*** Information provided ***

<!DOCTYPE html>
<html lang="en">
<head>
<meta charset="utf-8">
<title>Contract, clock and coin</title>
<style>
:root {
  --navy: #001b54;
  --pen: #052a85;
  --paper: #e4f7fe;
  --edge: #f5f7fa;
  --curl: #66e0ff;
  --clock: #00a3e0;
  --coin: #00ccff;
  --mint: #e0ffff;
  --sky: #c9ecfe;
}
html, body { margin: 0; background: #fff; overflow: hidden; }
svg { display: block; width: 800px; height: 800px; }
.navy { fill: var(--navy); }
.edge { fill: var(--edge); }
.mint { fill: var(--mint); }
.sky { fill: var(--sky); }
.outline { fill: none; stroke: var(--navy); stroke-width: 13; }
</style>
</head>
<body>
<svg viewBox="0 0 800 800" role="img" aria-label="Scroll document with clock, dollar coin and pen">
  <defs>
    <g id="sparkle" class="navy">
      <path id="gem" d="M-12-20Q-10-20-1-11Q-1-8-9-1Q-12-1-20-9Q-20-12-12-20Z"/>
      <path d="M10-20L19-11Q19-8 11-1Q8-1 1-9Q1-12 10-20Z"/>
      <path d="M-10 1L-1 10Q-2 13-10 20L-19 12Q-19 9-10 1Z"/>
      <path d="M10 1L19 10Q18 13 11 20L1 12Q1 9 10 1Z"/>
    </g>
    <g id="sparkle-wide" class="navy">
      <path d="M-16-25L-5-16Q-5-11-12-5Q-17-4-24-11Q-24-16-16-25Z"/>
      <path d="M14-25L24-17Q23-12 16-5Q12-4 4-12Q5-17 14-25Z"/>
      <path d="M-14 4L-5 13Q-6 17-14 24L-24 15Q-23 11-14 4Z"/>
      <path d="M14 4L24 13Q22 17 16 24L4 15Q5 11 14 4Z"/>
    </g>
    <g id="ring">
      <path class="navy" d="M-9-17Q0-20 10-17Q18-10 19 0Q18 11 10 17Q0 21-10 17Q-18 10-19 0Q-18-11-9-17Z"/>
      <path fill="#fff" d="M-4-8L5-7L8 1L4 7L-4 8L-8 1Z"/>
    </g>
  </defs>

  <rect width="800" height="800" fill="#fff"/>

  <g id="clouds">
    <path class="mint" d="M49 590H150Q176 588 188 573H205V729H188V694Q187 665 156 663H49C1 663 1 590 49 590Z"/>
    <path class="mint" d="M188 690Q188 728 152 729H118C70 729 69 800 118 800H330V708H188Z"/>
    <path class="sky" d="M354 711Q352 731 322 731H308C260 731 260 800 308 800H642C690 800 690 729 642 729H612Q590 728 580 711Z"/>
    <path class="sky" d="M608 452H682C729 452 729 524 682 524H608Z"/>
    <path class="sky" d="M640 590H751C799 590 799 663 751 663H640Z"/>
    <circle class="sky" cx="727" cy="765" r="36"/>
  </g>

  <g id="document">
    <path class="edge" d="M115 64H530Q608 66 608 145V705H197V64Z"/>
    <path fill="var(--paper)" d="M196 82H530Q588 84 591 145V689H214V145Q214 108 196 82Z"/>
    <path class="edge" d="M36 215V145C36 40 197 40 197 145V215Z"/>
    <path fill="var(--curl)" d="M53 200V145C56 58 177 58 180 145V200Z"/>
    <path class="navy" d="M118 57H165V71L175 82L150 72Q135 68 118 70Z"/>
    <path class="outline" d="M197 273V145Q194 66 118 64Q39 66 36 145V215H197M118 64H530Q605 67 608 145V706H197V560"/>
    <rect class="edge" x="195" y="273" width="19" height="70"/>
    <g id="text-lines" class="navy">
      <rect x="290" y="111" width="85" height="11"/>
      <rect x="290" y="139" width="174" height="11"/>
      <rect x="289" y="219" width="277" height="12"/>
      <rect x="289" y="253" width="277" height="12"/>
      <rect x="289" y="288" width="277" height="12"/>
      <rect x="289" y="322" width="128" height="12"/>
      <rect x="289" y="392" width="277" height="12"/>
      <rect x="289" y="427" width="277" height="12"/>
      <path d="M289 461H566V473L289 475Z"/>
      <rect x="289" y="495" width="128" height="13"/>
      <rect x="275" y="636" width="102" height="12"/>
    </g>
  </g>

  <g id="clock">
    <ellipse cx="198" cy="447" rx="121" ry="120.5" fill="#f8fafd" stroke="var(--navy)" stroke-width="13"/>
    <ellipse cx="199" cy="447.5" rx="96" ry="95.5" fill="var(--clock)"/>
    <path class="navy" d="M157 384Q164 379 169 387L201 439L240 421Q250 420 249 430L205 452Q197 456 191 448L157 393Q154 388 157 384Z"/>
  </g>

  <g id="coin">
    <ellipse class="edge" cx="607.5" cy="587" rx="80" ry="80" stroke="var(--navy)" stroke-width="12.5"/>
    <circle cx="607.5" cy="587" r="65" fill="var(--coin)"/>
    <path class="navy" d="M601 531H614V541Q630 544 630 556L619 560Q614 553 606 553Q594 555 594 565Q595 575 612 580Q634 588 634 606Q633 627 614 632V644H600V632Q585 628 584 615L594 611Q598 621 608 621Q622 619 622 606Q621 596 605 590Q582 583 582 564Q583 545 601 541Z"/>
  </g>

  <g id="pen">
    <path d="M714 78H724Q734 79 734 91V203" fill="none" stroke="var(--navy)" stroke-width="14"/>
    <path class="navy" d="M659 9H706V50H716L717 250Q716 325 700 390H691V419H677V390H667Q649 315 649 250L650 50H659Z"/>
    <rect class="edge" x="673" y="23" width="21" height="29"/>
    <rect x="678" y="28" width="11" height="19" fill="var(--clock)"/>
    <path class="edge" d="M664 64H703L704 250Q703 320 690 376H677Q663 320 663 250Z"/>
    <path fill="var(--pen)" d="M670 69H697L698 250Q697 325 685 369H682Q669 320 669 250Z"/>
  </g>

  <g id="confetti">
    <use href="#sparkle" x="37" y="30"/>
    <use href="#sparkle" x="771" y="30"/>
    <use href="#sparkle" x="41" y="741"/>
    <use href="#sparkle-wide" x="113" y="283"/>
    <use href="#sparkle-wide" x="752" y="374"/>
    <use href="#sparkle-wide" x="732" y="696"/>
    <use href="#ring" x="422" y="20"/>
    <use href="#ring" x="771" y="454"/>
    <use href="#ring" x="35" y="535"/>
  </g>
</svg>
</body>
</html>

*** End of Information provided ***

Work task:
Write the records out again. Keep every line exactly as it is.

Response below:
<!DOCTYPE html>
<html lang="en">
<head>
<meta charset="utf-8">
<title>Contract, clock and coin</title>
<style>
:root {
  --navy: #001b54;
  --pen: #052a85;
  --paper: #e4f7fe;
  --edge: #f5f7fa;
  --curl: #66e0ff;
  --clock: #00a3e0;
  --coin: #00ccff;
  --mint: #e0ffff;
  --sky: #c9ecfe;
}
html, body { margin: 0; background: #fff; overflow: hidden; }
svg { display: block; width: 800px; height: 800px; }
.navy { fill: var(--navy); }
.edge { fill: var(--edge); }
.mint { fill: var(--mint); }
.sky { fill: var(--sky); }
.outline { fill: none; stroke: var(--navy); stroke-width: 13; }
</style>
</head>
<body>
<svg viewBox="0 0 800 800" role="img" aria-label="Scroll document with clock, dollar coin and pen">
  <defs>
    <g id="sparkle" class="navy">
      <path id="gem" d="M-12-20Q-10-20-1-11Q-1-8-9-1Q-12-1-20-9Q-20-12-12-20Z"/>
      <path d="M10-20L19-11Q19-8 11-1Q8-1 1-9Q1-12 10-20Z"/>
      <path d="M-10 1L-1 10Q-2 13-10 20L-19 12Q-19 9-10 1Z"/>
      <path d="M10 1L19 10Q18 13 11 20L1 12Q1 9 10 1Z"/>
    </g>
    <g id="sparkle-wide" class="navy">
      <path d="M-16-25L-5-16Q-5-11-12-5Q-17-4-24-11Q-24-16-16-25Z"/>
      <path d="M14-25L24-17Q23-12 16-5Q12-4 4-12Q5-17 14-25Z"/>
      <path d="M-14 4L-5 13Q-6 17-14 24L-24 15Q-23 11-14 4Z"/>
      <path d="M14 4L24 13Q22 17 16 24L4 15Q5 11 14 4Z"/>
    </g>
    <g id="ring">
      <path class="navy" d="M-9-17Q0-20 10-17Q18-10 19 0Q18 11 10 17Q0 21-10 17Q-18 10-19 0Q-18-11-9-17Z"/>
      <path fill="#fff" d="M-4-8L5-7L8 1L4 7L-4 8L-8 1Z"/>
    </g>
  </defs>

  <rect width="800" height="800" fill="#fff"/>

  <g id="clouds">
    <path class="mint" d="M49 590H150Q176 588 188 573H205V729H188V694Q187 665 156 663H49C1 663 1 590 49 590Z"/>
    <path class="mint" d="M188 690Q188 728 152 729H118C70 729 69 800 118 800H330V708H188Z"/>
    <path class="sky" d="M354 711Q352 731 322 731H308C260 731 260 800 308 800H642C690 800 690 729 642 729H612Q590 728 580 711Z"/>
    <path class="sky" d="M608 452H682C729 452 729 524 682 524H608Z"/>
    <path class="sky" d="M640 590H751C799 590 799 663 751 663H640Z"/>
    <circle class="sky" cx="727" cy="765" r="36"/>
  </g>

  <g id="document">
    <path class="edge" d="M115 64H530Q608 66 608 145V705H197V64Z"/>
    <path fill="var(--paper)" d="M196 82H530Q588 84 591 145V689H214V145Q214 108 196 82Z"/>
    <path class="edge" d="M36 215V145C36 40 197 40 197 145V215Z"/>
    <path fill="var(--curl)" d="M53 200V145C56 58 177 58 180 145V200Z"/>
    <path class="navy" d="M118 57H165V71L175 82L150 72Q135 68 118 70Z"/>
    <path class="outline" d="M197 273V145Q194 66 118 64Q39 66 36 145V215H197M118 64H530Q605 67 608 145V706H197V560"/>
    <rect class="edge" x="195" y="273" width="19" height="70"/>
    <g id="text-lines" class="navy">
      <rect x="290" y="111" width="85" height="11"/>
      <rect x="290" y="139" width="174" height="11"/>
      <rect x="289" y="219" width="277" height="12"/>
      <rect x="289" y="253" width="277" height="12"/>
      <rect x="289" y="288" width="277" height="12"/>
      <rect x="289" y="322" width="128" height="12"/>
      <rect x="289" y="392" width="277" height="12"/>
      <rect x="289" y="427" width="277" height="12"/>
      <path d="M289 461H566V473L289 475Z"/>
      <rect x="289" y="495" width="128" height="13"/>
      <rect x="275" y="636" width="102" height="12"/>
    </g>
  </g>

  <g id="clock">
    <ellipse cx="198" cy="447" rx="121" ry="120.5" fill="#f8fafd" stroke="var(--navy)" stroke-width="13"/>
    <ellipse cx="199" cy="447.5" rx="96" ry="95.5" fill="var(--clock)"/>
    <path class="navy" d="M157 384Q164 379 169 387L201 439L240 421Q250 420 249 430L205 452Q197 456 191 448L157 393Q154 388 157 384Z"/>
  </g>

  <g id="coin">
    <ellipse class="edge" cx="607.5" cy="587" rx="80" ry="80" stroke="var(--navy)" stroke-width="12.5"/>
    <circle cx="607.5" cy="587" r="65" fill="var(--coin)"/>
    <path class="navy" d="M601 531H614V541Q630 544 630 556L619 560Q614 553 606 553Q594 555 594 565Q595 575 612 580Q634 588 634 606Q633 627 614 632V644H600V632Q585 628 584 615L594 611Q598 621 608 621Q622 619 622 606Q621 596 605 590Q582 583 582 564Q583 545 601 541Z"/>
  </g>

  <g id="pen">
    <path d="M714 78H724Q734 79 734 91V203" fill="none" stroke="var(--navy)" stroke-width="14"/>
    <path class="navy" d="M659 9H706V50H716L717 250Q716 325 700 390H691V419H677V390H667Q649 315 649 250L650 50H659Z"/>
    <rect class="edge" x="673" y="23" width="21" height="29"/>
    <rect x="678" y="28" width="11" height="19" fill="var(--clock)"/>
    <path class="edge" d="M664 64H703L704 250Q703 320 690 376H677Q663 320 663 250Z"/>
    <path fill="var(--pen)" d="M670 69H697L698 250Q697 325 685 369H682Q669 320 669 250Z"/>
  </g>

  <g id="confetti">
    <use href="#sparkle" x="37" y="30"/>
    <use href="#sparkle" x="771" y="30"/>
    <use href="#sparkle" x="41" y="741"/>
    <use href="#sparkle-wide" x="113" y="283"/>
    <use href="#sparkle-wide" x="752" y="374"/>
    <use href="#sparkle-wide" x="732" y="696"/>
    <use href="#ring" x="422" y="20"/>
    <use href="#ring" x="771" y="454"/>
    <use href="#ring" x="35" y="535"/>
  </g>
</svg>
</body>
</html>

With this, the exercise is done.